Home Depot (HD) had terrible FROIC and CapFlow numbers in 2000, but the herd of investors could not buy the stock fast enough, but in 2009 the stock was selling for 1/3 of what it was in 2000 even though its Main Street numbers were great. For the stock to drop to $18 a share means that herd couldn’t run fast enough away from the stock. So when Warren Buffett says he gets greedy when others get scared and gets scared when others get greedy, Home Depot is a perfect example of what he meant. Had you bought HD in 2009, when the blood was in the streets, you would have made 137% in just a couple of years.
Now here are two companies which we can compare to see how the tables can help one see the difference between a great company and one that Is bloated and that overspends.
Verizon (VZ) has been perpetually over valued throughout all three periods, because its capital spending is out of whack, and even though it announced recently that it had sold a ton of Apple (AAPL) iPhones, it also announced that margins were decreasing.
IBM (IBM), on the other hand, has been a real killer stock as the company was transformed from a computer mainframe company to a service company with massive margins and capital spending that is non-existent. Services in tech are extremely high-margin businesses, and that is why the stock has consistently risen through the last 12 years. You can see why Mr. Buffett bought IBM and Intel (INTC), but you can also see why he made IBM the bigger order, as IBM’s numbers are twice as good as Intel’s are.

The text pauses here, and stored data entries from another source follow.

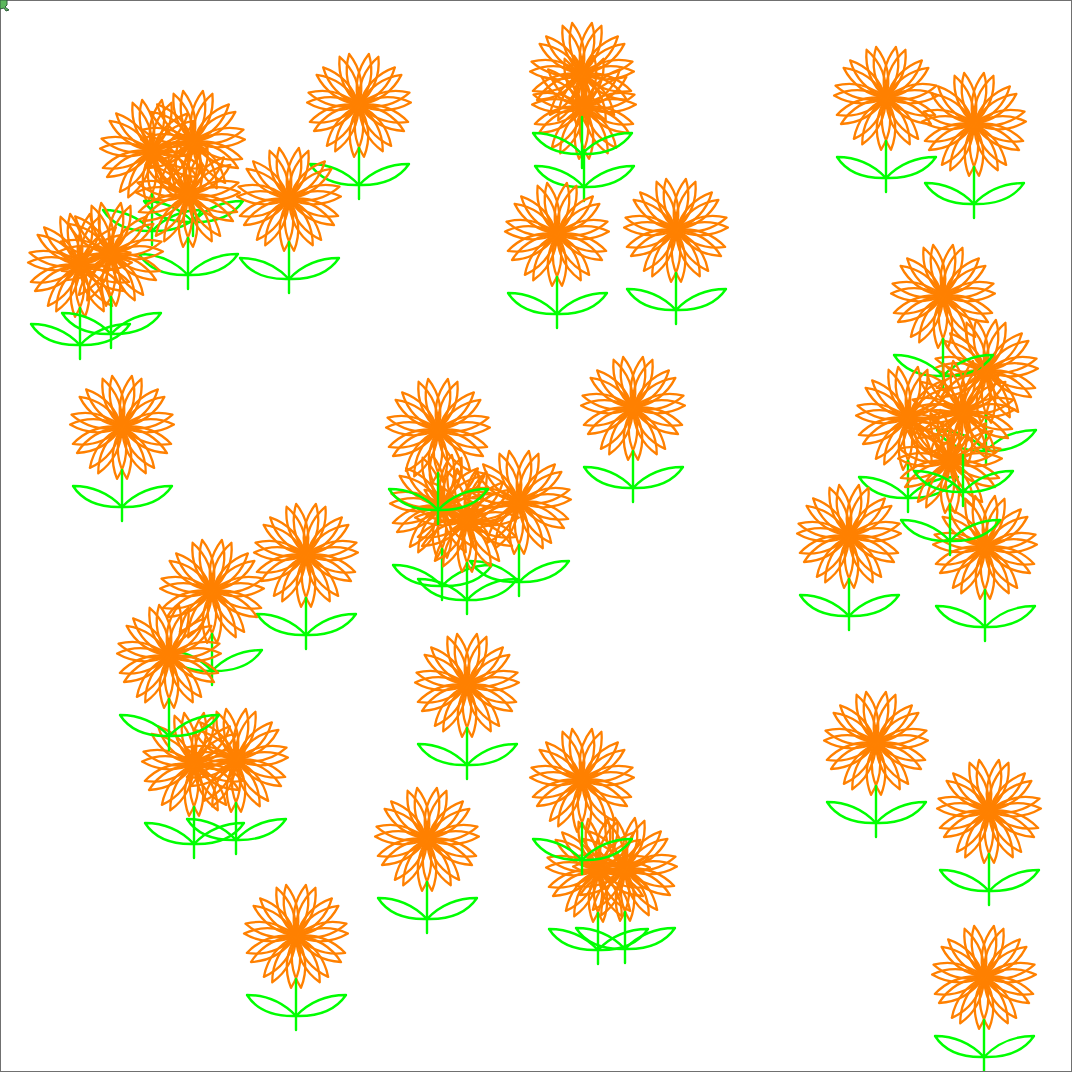
<!DOCTYPE html>
<html lang="en">
<head>
<meta charset="utf-8">
<title>Orange flowers</title>
<style>
:root {
  --paper: #ffffff;
  --petal: #ff8000;
  --leaf: #00ff00;
  --frame: #707070;
  --turtle: #5cb85c;
  --turtle-line: #2f5f3a;
}
html, body { margin: 0; background: var(--paper); overflow: hidden; }
.garden { display: block; width: 1072px; height: 1072px; }
.petals { fill: none; stroke: var(--petal); stroke-width: 2.3; stroke-linejoin: round; }
.greens { fill: none; stroke: var(--leaf); stroke-width: 2.4; stroke-linecap: round; stroke-linejoin: round; }
.frame { fill: none; stroke: var(--frame); }
.turtle { fill: var(--turtle); stroke: var(--turtle-line); }
</style>
</head>
<body>
<svg class="garden" viewBox="0 0 1072 1072" role="img" aria-label="Orange outlined flowers with green leaves scattered over white">
  <defs>
    <path id="petal" d="M0 0Q-13 -27 0 -52Q13 -27 0 0Z"/>
    <g id="petal-pair">
      <use href="#petal" transform="rotate(-5.5)"/>
      <use href="#petal" transform="rotate(5.5)"/>
    </g>
    <g id="flower">
      <g class="petals">
        <use href="#petal-pair" transform="rotate(16.4)"/>
        <use href="#petal-pair" transform="rotate(49.1)"/>
        <use href="#petal-pair" transform="rotate(81.8)"/>
        <use href="#petal-pair" transform="rotate(114.5)"/>
        <use href="#petal-pair" transform="rotate(147.3)"/>
        <use href="#petal-pair" transform="rotate(180)"/>
        <use href="#petal-pair" transform="rotate(212.7)"/>
        <use href="#petal-pair" transform="rotate(245.5)"/>
        <use href="#petal-pair" transform="rotate(278.2)"/>
        <use href="#petal-pair" transform="rotate(310.9)"/>
        <use href="#petal-pair" transform="rotate(343.6)"/>
      </g>
      <g class="greens">
        <path d="M0 43V94"/>
        <path d="M0 80Q-20 59 -49 59Q-35 81 0 80Z"/>
        <path d="M0 80Q20 59 50 59Q35 81 0 80Z"/>
      </g>
    </g>
  </defs>

  <g id="upper-left">
    <use href="#flower" x="359" y="105"/>
    <use href="#flower" x="152" y="151"/>
    <use href="#flower" x="193" y="142"/>
    <use href="#flower" x="188" y="195"/>
    <use href="#flower" x="289" y="199"/>
    <use href="#flower" x="80" y="265"/>
    <use href="#flower" x="111" y="254"/>
    <use href="#flower" x="122" y="427"/>
  </g>

  <g id="upper-middle">
    <use href="#flower" x="584" y="107"/>
    <use href="#flower" x="582" y="74"/>
    <use href="#flower" x="557" y="234"/>
    <use href="#flower" x="676" y="230"/>
  </g>

  <g id="upper-right">
    <use href="#flower" x="886" y="98"/>
    <use href="#flower" x="974" y="124"/>
  </g>

  <g id="right-cluster">
    <use href="#flower" x="986" y="371"/>
    <use href="#flower" x="943" y="296"/>
    <use href="#flower" x="908" y="418"/>
    <use href="#flower" x="985" y="547"/>
    <use href="#flower" x="950" y="461"/>
    <use href="#flower" x="963" y="412"/>
    <use href="#flower" x="849" y="536"/>
  </g>

  <g id="centre">
    <use href="#flower" x="633" y="408"/>
    <use href="#flower" x="442" y="506"/>
    <use href="#flower" x="519" y="502"/>
    <use href="#flower" x="467" y="520"/>
    <use href="#flower" x="438" y="430"/>
    <use href="#flower" x="467" y="685"/>
  </g>

  <g id="lower-left">
    <use href="#flower" x="306" y="555"/>
    <use href="#flower" x="212" y="591"/>
    <use href="#flower" x="194" y="764"/>
    <use href="#flower" x="236" y="760"/>
    <use href="#flower" x="169" y="656"/>
    <use href="#flower" x="296" y="936"/>
  </g>

  <g id="lower-middle">
    <use href="#flower" x="427" y="839"/>
    <use href="#flower" x="598" y="870"/>
    <use href="#flower" x="625" y="869"/>
    <use href="#flower" x="582" y="780"/>
  </g>

  <g id="lower-right">
    <use href="#flower" x="876" y="743"/>
    <use href="#flower" x="989" y="811"/>
    <use href="#flower" x="984" y="977"/>
  </g>

  <rect class="frame" x="0.5" y="0.5" width="1071" height="1071"/>
  <path id="corner-turtle" class="turtle" d="M0 0H7V5L5 7L9 10L6 11L4 8L0 9Z"/>
</svg>
</body>
</html>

Cisco Systems (CSCO) is an example of what can happen to you when you overpay and don’t pay any attention to the fundamentals when investing. It has been a tale of two extremes. Extremely overbought in 2000 to extremely over sold in 2009. Now it sits around doing nothing and still trades at a deep discount.
Disclaimer: Always remember that these are the results of our research based on the methodology that I have outlined above and in other articles previously published. This research is provided as an educational tool and should not be considered investment advice, but just the results of our research. There are many ways to analyze a stock and you should never blindly follow anyone’s work without doing your own due diligence or by seeking the help of an investment advisor, if you so need one. As Registered Investment Advisors, we see it as our responsibility to advise the following: We take our research seriously, we do our best to get it right, and we “eat our own cooking,” but we could be wrong. Please note, investments involve risk and unless otherwise stated, are not guaranteed. Past performance cannot be used as an indicator to determine future results. Strategies mentioned may not be suitable for everyone. We do not know your personal financial situation, so the information contained in this communiqué represents the opinions of Peter “Mycroft” Psaras, and should not be construed as personalized investment advice. Information expressed does not take into account your specific situation or objectives, and is not intended as recommendations appropriate for you. Before acting on any information mentioned, it is recommended to seek advice from a qualified tax or investment adviser to determine whether it is suitable for your specific situation.